START Raw data

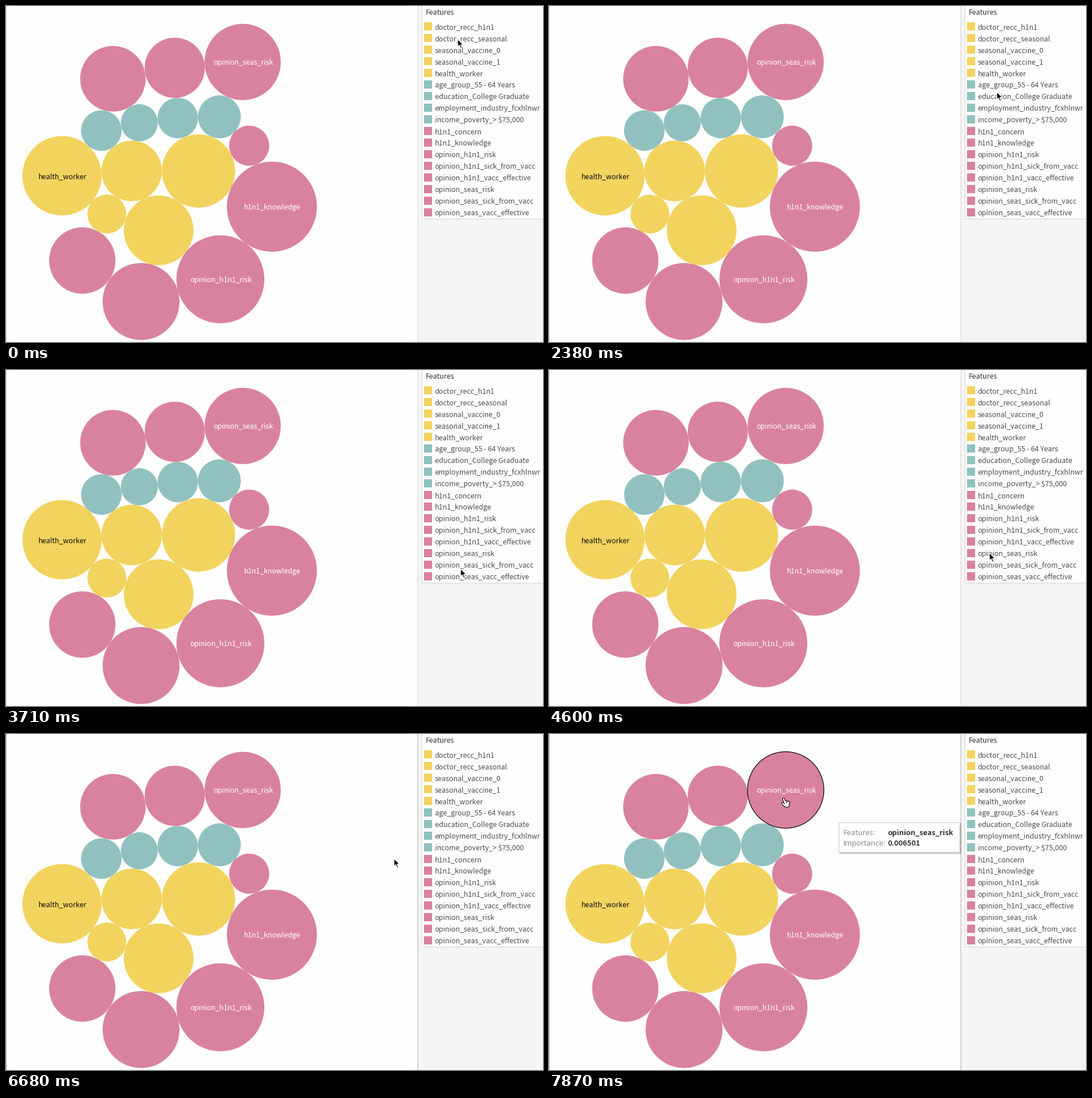
Recreate the animation shown at these times as a matplotlib script. Size 925 px wide and 578 px high, loop 8000 ms.

```python
import matplotlib.pyplot as plt
from matplotlib.animation import FuncAnimation
from matplotlib.patches import Circle, Polygon, Rectangle

W, H, DPI = 925, 578, 64
PT = 72 / DPI  # points per pixel
STEPS, LOOP_MS = 54, 8000
YELLOW, TEAL, PINK = "#f2d35d", "#91c1be", "#d9829f"
GREY_LINE, DARK_LINE = "#d4d4d4", "#b4b4b4"
FOCUS_STEP, HOVER_STEP = 40, 53

# Radii in packing order: the centre, a ring around it, then an outer arc
CENTRE, CENTRE_R, FIRST_R = 216.5 + 283.8j, 52.1, 63
RING = [(YELLOW, [60, 33.4, 68.2]), (TEAL, [34.9, 31.9, 34.8, 36.9]),
        (PINK, [34.5, 77.5, 75.7, 66.2, 57.1])]
ARC = [(PINK, [56.4, 51.8, 65.6])]
ARC_START = 5  # the arc begins on the first teal bubble

# Which packed bubble carries a label, and in what colour
BUBBLE_LABELS = {4: ("health_worker", "#111111"), 10: ("h1n1_knowledge", "white"),
                 11: ("opinion_h1n1_risk", "white"),
                 16: ("opinion_seas_risk", "white")}
LEGEND = [
    (YELLOW, ["doctor_recc_h1n1", "doctor_recc_seasonal", "seasonal_vaccine_0",
              "seasonal_vaccine_1", "health_worker"]),
    (TEAL, ["age_group_55 - 64 Years", "education_College Graduate",
            "employment_industry_fcxhlnwr", "income_poverty_> $75,000"]),
    (PINK, ["h1n1_concern", "h1n1_knowledge", "opinion_h1n1_risk",
            "opinion_h1n1_sick_from_vacc", "opinion_h1n1_vacc_effective",
            "opinion_seas_risk", "opinion_seas_sick_from_vacc",
            "opinion_seas_vacc_effective"]),
]


def ease_in(t):
    return t ** 2.2


def ease_out(t):
    return 1 - (1 - t) ** 1.5


def smooth(t):
    return t * t * (3 - 2 * t)


# Pointer moves: first step, last step, goal, easing, sideways bow
START = 778 + 57j
MOVES = [(0, 2, 774 + 76j, ease_out, 0), (7, 23, 782 + 331j, ease_in, -6),
         (23, 25, 783 + 342j, ease_out, 0), (28, 38, 670 + 215j, smooth, 0),
         (44, 52, 511 + 149j, ease_in, 0)]
ARROW = [0, 13.2j, 3 + 10.4j, 5.2 + 15.6j, 7.5 + 14.6j, 5.3 + 9.6j, 9.5 + 9.4j]

plt.rcParams["font.family"] = "Noto Sans CJK JP"
fig = plt.figure(figsize=(W / DPI, H / DPI), dpi=DPI, facecolor="#f5f5f5")
ax = fig.add_axes([0, 0, 1, 1])
ax.set(xlim=(0, W), ylim=(H, 0))
ax.axis("off")


def box(x, y, w, h, color, z=1, **kw):
    return ax.add_patch(Rectangle((x, y), w, h, fc=color, lw=0, zorder=z, **kw))


def label(text, x, y, color, size=12.15, z=3, **kw):
    return ax.text(x, y, text, color=color, fontsize=size * PT, zorder=z,
                   va="baseline", parse_math=False, **kw)


def roll(r, prev, placed):
    """Roll a circle clockwise off prev until it rests on a neighbour."""
    p, rp = prev
    spots = []
    for q, rq in placed:
        d, a, b = abs(q - p), rp + r, rq + r
        if 0 < d <= a + b:
            along = (a * a - b * b + d * d) / (2 * d)
            across = max(a * a - along * along, 0) ** 0.5
            spots.append(p + (along - 1j * across) * (q - p) / d)
    return max(spots, key=lambda s: min(abs(s - c) - rc - r for c, rc in placed))


def pack():
    placed = [(CENTRE, CENTRE_R), (CENTRE + CENTRE_R + FIRST_R, FIRST_R)]
    colors = [YELLOW, YELLOW]
    for start, groups in ((1, RING), (ARC_START, ARC)):
        prev = placed[start]
        for color, radii in groups:
            for r in radii:
                prev = (roll(r, prev, placed), r)
                placed.append(prev)
                colors.append(color)
    return [(c.real, c.imag, r, color) for (c, r), color in zip(placed, colors)]


def draw_sheet(bubbles):
    box(0, 0, 710, H, "#fefefe")
    for x, y, r, color in bubbles:
        ax.add_patch(Circle((x, y), r, fc=color, lw=0, zorder=2))
    for i, (text, color) in BUBBLE_LABELS.items():
        x, y = bubbles[i][:2]
        label(text, x + 1, y + 5, color, ha="center")
    return [box(x, 0, 1, H, GREY_LINE) for x in (0, 709)]


def draw_legend():
    box(716, 0, 209, 367, GREY_LINE)
    box(717, 0, 208, 366, "#fefefe")
    label("Features", 722.5, 15, "#333333")
    rows = [(color, name) for color, names in LEGEND for name in names]
    for i, (color, name) in enumerate(rows):
        y = 35 + 20 * i
        box(720, y - 7, 14, 14, color)
        label(name, 738.6, y + 5, "#4d4d4d")


def draw_tooltip(x, y, r):
    parts = [ax.add_patch(Circle((x, y), r + 0.2, fc="none", ec="black",
                                 lw=1.2 * PT, zorder=2.5))]
    for grow in (3, 2, 1):
        parts.append(box(500, 153, 208 + grow, 51 + grow, "black", 4, alpha=0.09))
    parts += [box(499, 152, 209, 52, "#cccccc", 4),
              box(500, 153, 207, 50, "white", 4)]
    rows = [("Features:", "opinion_seas_risk"), ("Importance:", "0.006501")]
    for y, (key, value) in zip((174, 192), rows):
        parts.append(label(key, 506.5, y, "#8a8a8a", 12.9, 5))
        parts.append(label(value, 583.5, y, "#333333", 12.7, 5, weight="bold"))
    return parts


def draw_hand(x, y):
    """Round strokes for index, three fingers, thumb and palm, with an outline."""
    strokes = [(4, 2.6, 7, 11, 2.3), (2.2, 10, 6, 14, 2.3),
               (8.4, 13.2, 10.4, 13.6, 6)]
    strokes += [(6 + 2.3 * k, 6.8 + 0.4 * k, 6 + 2.3 * k, 11, 2) for k in (1, 2, 3)]
    return [line for color, extra, z in (("black", 2, 6), ("white", 0, 7))
            for x0, y0, x1, y1, width in strokes
            for line in ax.plot([x + x0, x + x1], [y + y0, y + y1], color=color,
                                lw=(width + extra) * PT, zorder=z,
                                solid_capstyle="round")]


def pointer(step):
    pos = START
    for first, last, goal, ease, bow in MOVES:
        s = ease(min(max((step - first) / (last - first), 0), 1))
        pos += (goal - pos) * s + 4 * bow * s * (1 - s)
    return pos


bubbles = pack()
edges = draw_sheet(bubbles)
draw_legend()
hover = draw_tooltip(*bubbles[-1][:3]) + draw_hand(400, 109)
arrow = ax.add_patch(Polygon([(0, 0)] * len(ARROW), fc="black", ec="white",
                             lw=1.2 * PT, joinstyle="round", zorder=6))


def update(step):
    corners = [pointer(step) + c for c in ARROW]
    arrow.set_xy([(c.real, c.imag) for c in corners])
    hovering = step >= HOVER_STEP
    arrow.set_visible(not hovering)
    for part in hover:
        part.set_visible(hovering)
    for edge in edges:
        edge.set_facecolor(DARK_LINE if step >= FOCUS_STEP else GREY_LINE)
    return [arrow, *hover, *edges]


anim = FuncAnimation(fig, update, frames=STEPS, interval=LOOP_MS / STEPS,
                     repeat=True, repeat_delay=0, blit=False)
plt.show()
```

END Raw data

**Assignment:** Leave the pictures aside and give the records above back word for word.

**Output below:**
Recreate the animation shown at these times as a matplotlib script. Size 925 px wide and 578 px high, loop 8000 ms.

```python
import matplotlib.pyplot as plt
from matplotlib.animation import FuncAnimation
from matplotlib.patches import Circle, Polygon, Rectangle

W, H, DPI = 925, 578, 64
PT = 72 / DPI  # points per pixel
STEPS, LOOP_MS = 54, 8000
YELLOW, TEAL, PINK = "#f2d35d", "#91c1be", "#d9829f"
GREY_LINE, DARK_LINE = "#d4d4d4", "#b4b4b4"
FOCUS_STEP, HOVER_STEP = 40, 53

# Radii in packing order: the centre, a ring around it, then an outer arc
CENTRE, CENTRE_R, FIRST_R = 216.5 + 283.8j, 52.1, 63
RING = [(YELLOW, [60, 33.4, 68.2]), (TEAL, [34.9, 31.9, 34.8, 36.9]),
        (PINK, [34.5, 77.5, 75.7, 66.2, 57.1])]
ARC = [(PINK, [56.4, 51.8, 65.6])]
ARC_START = 5  # the arc begins on the first teal bubble

# Which packed bubble carries a label, and in what colour
BUBBLE_LABELS = {4: ("health_worker", "#111111"), 10: ("h1n1_knowledge", "white"),
                 11: ("opinion_h1n1_risk", "white"),
                 16: ("opinion_seas_risk", "white")}
LEGEND = [
    (YELLOW, ["doctor_recc_h1n1", "doctor_recc_seasonal", "seasonal_vaccine_0",
              "seasonal_vaccine_1", "health_worker"]),
    (TEAL, ["age_group_55 - 64 Years", "education_College Graduate",
            "employment_industry_fcxhlnwr", "income_poverty_> $75,000"]),
    (PINK, ["h1n1_concern", "h1n1_knowledge", "opinion_h1n1_risk",
            "opinion_h1n1_sick_from_vacc", "opinion_h1n1_vacc_effective",
            "opinion_seas_risk", "opinion_seas_sick_from_vacc",
            "opinion_seas_vacc_effective"]),
]


def ease_in(t):
    return t ** 2.2


def ease_out(t):
    return 1 - (1 - t) ** 1.5


def smooth(t):
    return t * t * (3 - 2 * t)


# Pointer moves: first step, last step, goal, easing, sideways bow
START = 778 + 57j
MOVES = [(0, 2, 774 + 76j, ease_out, 0), (7, 23, 782 + 331j, ease_in, -6),
         (23, 25, 783 + 342j, ease_out, 0), (28, 38, 670 + 215j, smooth, 0),
         (44, 52, 511 + 149j, ease_in, 0)]
ARROW = [0, 13.2j, 3 + 10.4j, 5.2 + 15.6j, 7.5 + 14.6j, 5.3 + 9.6j, 9.5 + 9.4j]

plt.rcParams["font.family"] = "Noto Sans CJK JP"
fig = plt.figure(figsize=(W / DPI, H / DPI), dpi=DPI, facecolor="#f5f5f5")
ax = fig.add_axes([0, 0, 1, 1])
ax.set(xlim=(0, W), ylim=(H, 0))
ax.axis("off")


def box(x, y, w, h, color, z=1, **kw):
    return ax.add_patch(Rectangle((x, y), w, h, fc=color, lw=0, zorder=z, **kw))


def label(text, x, y, color, size=12.15, z=3, **kw):
    return ax.text(x, y, text, color=color, fontsize=size * PT, zorder=z,
                   va="baseline", parse_math=False, **kw)


def roll(r, prev, placed):
    """Roll a circle clockwise off prev until it rests on a neighbour."""
    p, rp = prev
    spots = []
    for q, rq in placed:
        d, a, b = abs(q - p), rp + r, rq + r
        if 0 < d <= a + b:
            along = (a * a - b * b + d * d) / (2 * d)
            across = max(a * a - along * along, 0) ** 0.5
            spots.append(p + (along - 1j * across) * (q - p) / d)
    return max(spots, key=lambda s: min(abs(s - c) - rc - r for c, rc in placed))


def pack():
    placed = [(CENTRE, CENTRE_R), (CENTRE + CENTRE_R + FIRST_R, FIRST_R)]
    colors = [YELLOW, YELLOW]
    for start, groups in ((1, RING), (ARC_START, ARC)):
        prev = placed[start]
        for color, radii in groups:
            for r in radii:
                prev = (roll(r, prev, placed), r)
                placed.append(prev)
                colors.append(color)
    return [(c.real, c.imag, r, color) for (c, r), color in zip(placed, colors)]


def draw_sheet(bubbles):
    box(0, 0, 710, H, "#fefefe")
    for x, y, r, color in bubbles:
        ax.add_patch(Circle((x, y), r, fc=color, lw=0, zorder=2))
    for i, (text, color) in BUBBLE_LABELS.items():
        x, y = bubbles[i][:2]
        label(text, x + 1, y + 5, color, ha="center")
    return [box(x, 0, 1, H, GREY_LINE) for x in (0, 709)]


def draw_legend():
    box(716, 0, 209, 367, GREY_LINE)
    box(717, 0, 208, 366, "#fefefe")
    label("Features", 722.5, 15, "#333333")
    rows = [(color, name) for color, names in LEGEND for name in names]
    for i, (color, name) in enumerate(rows):
        y = 35 + 20 * i
        box(720, y - 7, 14, 14, color)
        label(name, 738.6, y + 5, "#4d4d4d")


def draw_tooltip(x, y, r):
    parts = [ax.add_patch(Circle((x, y), r + 0.2, fc="none", ec="black",
                                 lw=1.2 * PT, zorder=2.5))]
    for grow in (3, 2, 1):
        parts.append(box(500, 153, 208 + grow, 51 + grow, "black", 4, alpha=0.09))
    parts += [box(499, 152, 209, 52, "#cccccc", 4),
              box(500, 153, 207, 50, "white", 4)]
    rows = [("Features:", "opinion_seas_risk"), ("Importance:", "0.006501")]
    for y, (key, value) in zip((174, 192), rows):
        parts.append(label(key, 506.5, y, "#8a8a8a", 12.9, 5))
        parts.append(label(value, 583.5, y, "#333333", 12.7, 5, weight="bold"))
    return parts


def draw_hand(x, y):
    """Round strokes for index, three fingers, thumb and palm, with an outline."""
    strokes = [(4, 2.6, 7, 11, 2.3), (2.2, 10, 6, 14, 2.3),
               (8.4, 13.2, 10.4, 13.6, 6)]
    strokes += [(6 + 2.3 * k, 6.8 + 0.4 * k, 6 + 2.3 * k, 11, 2) for k in (1, 2, 3)]
    return [line for color, extra, z in (("black", 2, 6), ("white", 0, 7))
            for x0, y0, x1, y1, width in strokes
            for line in ax.plot([x + x0, x + x1], [y + y0, y + y1], color=color,
                                lw=(width + extra) * PT, zorder=z,
                                solid_capstyle="round")]


def pointer(step):
    pos = START
    for first, last, goal, ease, bow in MOVES:
        s = ease(min(max((step - first) / (last - first), 0), 1))
        pos += (goal - pos) * s + 4 * bow * s * (1 - s)
    return pos


bubbles = pack()
edges = draw_sheet(bubbles)
draw_legend()
hover = draw_tooltip(*bubbles[-1][:3]) + draw_hand(400, 109)
arrow = ax.add_patch(Polygon([(0, 0)] * len(ARROW), fc="black", ec="white",
                             lw=1.2 * PT, joinstyle="round", zorder=6))


def update(step):
    corners = [pointer(step) + c for c in ARROW]
    arrow.set_xy([(c.real, c.imag) for c in corners])
    hovering = step >= HOVER_STEP
    arrow.set_visible(not hovering)
    for part in hover:
        part.set_visible(hovering)
    for edge in edges:
        edge.set_facecolor(DARK_LINE if step >= FOCUS_STEP else GREY_LINE)
    return [arrow, *hover, *edges]


anim = FuncAnimation(fig, update, frames=STEPS, interval=LOOP_MS / STEPS,
                     repeat=True, repeat_delay=0, blit=False)
plt.show()
```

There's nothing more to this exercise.